→ ABOUT THIS EXERCISE:
All that should come back is the lines of the data below from the one containing "left: 22px;" to the one containing "743V3M353 22L371.500 3L390", inclusive, exactly as they stand.

*** Opening EXERCISE MATERIAL ***

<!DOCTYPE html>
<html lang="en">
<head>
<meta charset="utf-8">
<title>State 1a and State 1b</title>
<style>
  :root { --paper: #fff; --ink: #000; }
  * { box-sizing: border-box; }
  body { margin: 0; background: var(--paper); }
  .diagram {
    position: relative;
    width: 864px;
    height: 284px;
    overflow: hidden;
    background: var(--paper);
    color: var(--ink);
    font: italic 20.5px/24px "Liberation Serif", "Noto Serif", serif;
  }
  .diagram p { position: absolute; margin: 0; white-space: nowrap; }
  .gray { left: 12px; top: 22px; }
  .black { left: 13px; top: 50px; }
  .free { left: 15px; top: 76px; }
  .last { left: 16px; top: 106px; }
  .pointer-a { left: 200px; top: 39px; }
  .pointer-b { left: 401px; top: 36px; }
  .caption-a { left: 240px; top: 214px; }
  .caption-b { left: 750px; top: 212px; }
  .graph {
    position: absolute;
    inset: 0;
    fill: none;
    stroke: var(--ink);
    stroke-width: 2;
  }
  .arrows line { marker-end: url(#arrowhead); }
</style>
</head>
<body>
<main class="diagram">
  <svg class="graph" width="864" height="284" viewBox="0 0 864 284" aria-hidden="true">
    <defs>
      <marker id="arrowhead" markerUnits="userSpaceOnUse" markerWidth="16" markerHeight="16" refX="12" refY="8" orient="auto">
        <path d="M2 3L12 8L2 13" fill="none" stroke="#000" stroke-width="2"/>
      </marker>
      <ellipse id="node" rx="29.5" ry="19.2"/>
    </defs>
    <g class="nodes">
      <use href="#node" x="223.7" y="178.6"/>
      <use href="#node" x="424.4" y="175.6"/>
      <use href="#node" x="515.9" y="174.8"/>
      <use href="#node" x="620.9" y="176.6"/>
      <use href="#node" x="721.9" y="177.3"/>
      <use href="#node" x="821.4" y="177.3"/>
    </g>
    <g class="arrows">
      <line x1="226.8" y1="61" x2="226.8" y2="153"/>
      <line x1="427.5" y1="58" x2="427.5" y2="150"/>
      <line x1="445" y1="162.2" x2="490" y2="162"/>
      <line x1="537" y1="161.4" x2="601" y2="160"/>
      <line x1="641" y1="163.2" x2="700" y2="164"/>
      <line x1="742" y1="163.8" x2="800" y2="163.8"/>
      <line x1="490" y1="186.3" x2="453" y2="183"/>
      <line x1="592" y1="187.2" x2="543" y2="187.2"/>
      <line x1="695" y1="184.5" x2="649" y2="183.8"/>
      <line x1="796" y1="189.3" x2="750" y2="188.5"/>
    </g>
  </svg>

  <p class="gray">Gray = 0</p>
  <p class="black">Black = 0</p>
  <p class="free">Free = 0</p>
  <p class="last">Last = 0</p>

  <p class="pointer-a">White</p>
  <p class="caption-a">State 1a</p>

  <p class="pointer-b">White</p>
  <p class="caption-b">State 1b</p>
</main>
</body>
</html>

*** Closing EXERCISE MATERIAL ***
*** Opening EXERCISE MATERIAL ***

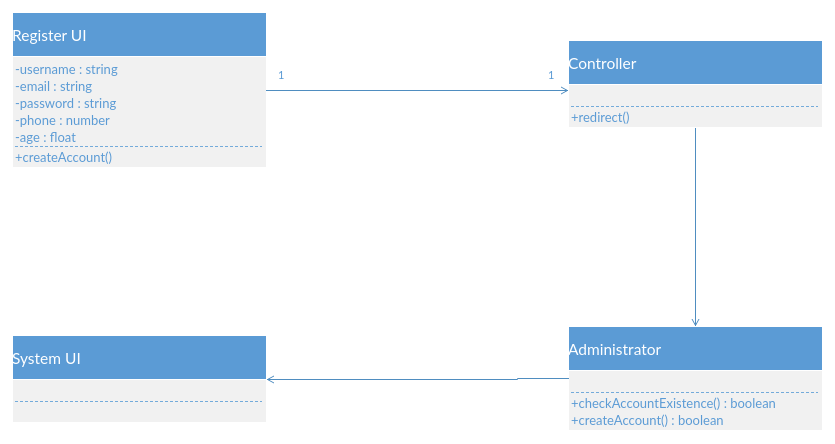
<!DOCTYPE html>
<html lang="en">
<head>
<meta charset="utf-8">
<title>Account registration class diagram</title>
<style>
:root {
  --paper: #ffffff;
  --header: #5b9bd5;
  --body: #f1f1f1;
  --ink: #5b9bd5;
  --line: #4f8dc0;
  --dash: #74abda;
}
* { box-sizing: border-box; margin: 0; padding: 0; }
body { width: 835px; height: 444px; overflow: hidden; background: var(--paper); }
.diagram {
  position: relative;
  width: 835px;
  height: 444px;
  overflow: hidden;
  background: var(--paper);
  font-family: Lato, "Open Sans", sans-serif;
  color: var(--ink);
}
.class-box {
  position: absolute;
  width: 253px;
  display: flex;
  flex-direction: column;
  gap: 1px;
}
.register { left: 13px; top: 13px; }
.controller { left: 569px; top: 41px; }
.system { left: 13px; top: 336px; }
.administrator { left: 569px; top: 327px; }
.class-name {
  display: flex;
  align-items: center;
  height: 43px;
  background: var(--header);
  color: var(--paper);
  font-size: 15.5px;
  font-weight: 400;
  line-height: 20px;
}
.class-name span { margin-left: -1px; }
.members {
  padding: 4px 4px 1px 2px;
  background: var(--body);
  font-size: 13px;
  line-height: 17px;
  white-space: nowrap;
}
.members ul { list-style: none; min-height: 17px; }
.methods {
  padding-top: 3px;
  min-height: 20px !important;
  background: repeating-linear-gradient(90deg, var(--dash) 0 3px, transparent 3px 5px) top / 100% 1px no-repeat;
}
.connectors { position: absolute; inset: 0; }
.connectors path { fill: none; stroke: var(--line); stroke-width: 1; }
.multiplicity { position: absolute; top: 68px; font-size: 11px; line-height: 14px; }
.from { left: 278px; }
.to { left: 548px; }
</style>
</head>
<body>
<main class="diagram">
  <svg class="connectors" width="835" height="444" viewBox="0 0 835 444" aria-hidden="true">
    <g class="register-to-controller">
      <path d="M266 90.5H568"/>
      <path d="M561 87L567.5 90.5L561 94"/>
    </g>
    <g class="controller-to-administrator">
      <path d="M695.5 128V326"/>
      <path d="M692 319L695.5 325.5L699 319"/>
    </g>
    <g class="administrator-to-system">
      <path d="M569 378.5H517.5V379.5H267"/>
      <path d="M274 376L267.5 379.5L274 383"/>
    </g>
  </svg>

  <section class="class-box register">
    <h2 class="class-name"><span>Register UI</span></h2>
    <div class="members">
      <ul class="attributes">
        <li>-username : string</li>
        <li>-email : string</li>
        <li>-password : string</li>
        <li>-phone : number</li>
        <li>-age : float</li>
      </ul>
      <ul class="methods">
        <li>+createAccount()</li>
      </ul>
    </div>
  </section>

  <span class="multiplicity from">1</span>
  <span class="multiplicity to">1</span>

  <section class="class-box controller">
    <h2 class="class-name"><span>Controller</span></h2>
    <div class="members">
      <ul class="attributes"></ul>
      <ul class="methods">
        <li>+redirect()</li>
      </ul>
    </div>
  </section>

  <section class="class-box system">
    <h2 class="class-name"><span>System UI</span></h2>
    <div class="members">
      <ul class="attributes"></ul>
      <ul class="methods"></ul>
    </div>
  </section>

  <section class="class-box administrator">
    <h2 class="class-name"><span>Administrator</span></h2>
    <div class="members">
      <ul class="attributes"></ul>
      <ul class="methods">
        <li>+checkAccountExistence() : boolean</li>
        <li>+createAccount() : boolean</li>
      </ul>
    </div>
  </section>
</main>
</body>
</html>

*** Closing EXERCISE MATERIAL ***
*** Opening EXERCISE MATERIAL ***

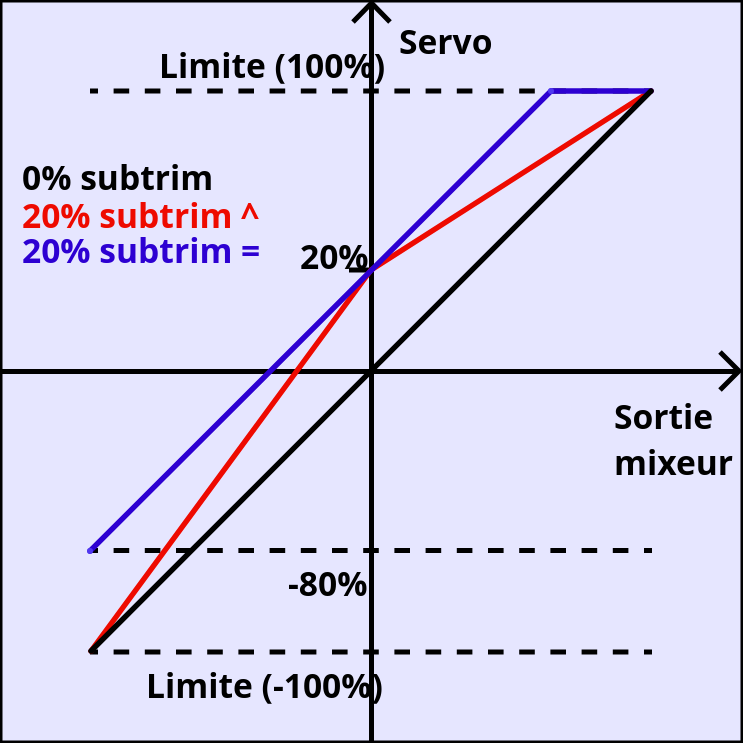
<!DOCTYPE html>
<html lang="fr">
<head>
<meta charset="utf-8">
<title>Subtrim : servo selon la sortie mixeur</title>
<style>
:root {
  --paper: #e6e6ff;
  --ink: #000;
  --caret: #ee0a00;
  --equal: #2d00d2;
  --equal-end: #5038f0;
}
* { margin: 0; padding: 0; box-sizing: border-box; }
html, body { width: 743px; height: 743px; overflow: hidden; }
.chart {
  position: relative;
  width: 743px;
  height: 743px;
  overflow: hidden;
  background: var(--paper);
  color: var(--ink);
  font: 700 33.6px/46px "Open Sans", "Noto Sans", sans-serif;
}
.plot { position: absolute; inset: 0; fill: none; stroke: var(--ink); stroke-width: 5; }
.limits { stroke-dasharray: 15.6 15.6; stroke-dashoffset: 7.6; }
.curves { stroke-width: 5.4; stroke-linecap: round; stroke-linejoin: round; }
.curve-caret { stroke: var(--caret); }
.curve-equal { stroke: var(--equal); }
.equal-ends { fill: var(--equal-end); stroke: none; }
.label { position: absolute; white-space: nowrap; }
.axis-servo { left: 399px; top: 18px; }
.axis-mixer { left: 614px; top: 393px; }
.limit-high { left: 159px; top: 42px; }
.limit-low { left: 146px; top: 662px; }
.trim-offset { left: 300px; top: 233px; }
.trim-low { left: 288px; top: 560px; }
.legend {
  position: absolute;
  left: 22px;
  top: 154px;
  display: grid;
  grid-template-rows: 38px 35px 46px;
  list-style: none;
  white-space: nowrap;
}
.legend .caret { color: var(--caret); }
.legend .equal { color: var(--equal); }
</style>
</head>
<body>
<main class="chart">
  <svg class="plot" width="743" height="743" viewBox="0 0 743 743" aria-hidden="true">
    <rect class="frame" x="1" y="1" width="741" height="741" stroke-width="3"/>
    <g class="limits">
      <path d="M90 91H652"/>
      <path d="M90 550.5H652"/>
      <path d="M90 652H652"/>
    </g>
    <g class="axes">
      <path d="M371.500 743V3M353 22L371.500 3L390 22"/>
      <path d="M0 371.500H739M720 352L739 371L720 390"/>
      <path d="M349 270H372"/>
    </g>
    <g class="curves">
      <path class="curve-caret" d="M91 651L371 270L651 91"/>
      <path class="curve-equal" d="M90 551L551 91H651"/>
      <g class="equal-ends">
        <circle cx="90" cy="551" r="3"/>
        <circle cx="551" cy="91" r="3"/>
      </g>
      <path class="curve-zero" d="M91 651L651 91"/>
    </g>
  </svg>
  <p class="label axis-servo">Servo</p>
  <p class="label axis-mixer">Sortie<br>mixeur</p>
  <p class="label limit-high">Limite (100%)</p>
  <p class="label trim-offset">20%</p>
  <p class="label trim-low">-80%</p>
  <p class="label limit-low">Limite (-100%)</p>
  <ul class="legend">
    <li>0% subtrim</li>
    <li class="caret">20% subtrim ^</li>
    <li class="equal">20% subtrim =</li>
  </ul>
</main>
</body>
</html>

*** Closing EXERCISE MATERIAL ***

→ SOLUTION FOR THIS PROBLEM:
  left: 22px;
  top: 154px;
  display: grid;
  grid-template-rows: 38px 35px 46px;
  list-style: none;
  white-space: nowrap;
}
.legend .caret { color: var(--caret); }
.legend .equal { color: var(--equal); }
</style>
</head>
<body>
<main class="chart">
  <svg class="plot" width="743" height="743" viewBox="0 0 743 743" aria-hidden="true">
    <rect class="frame" x="1" y="1" width="741" height="741" stroke-width="3"/>
    <g class="limits">
      <path d="M90 91H652"/>
      <path d="M90 550.5H652"/>
      <path d="M90 652H652"/>
    </g>
    <g class="axes">
      <path d="M371.500 743V3M353 22L371.500 3L390 22"/>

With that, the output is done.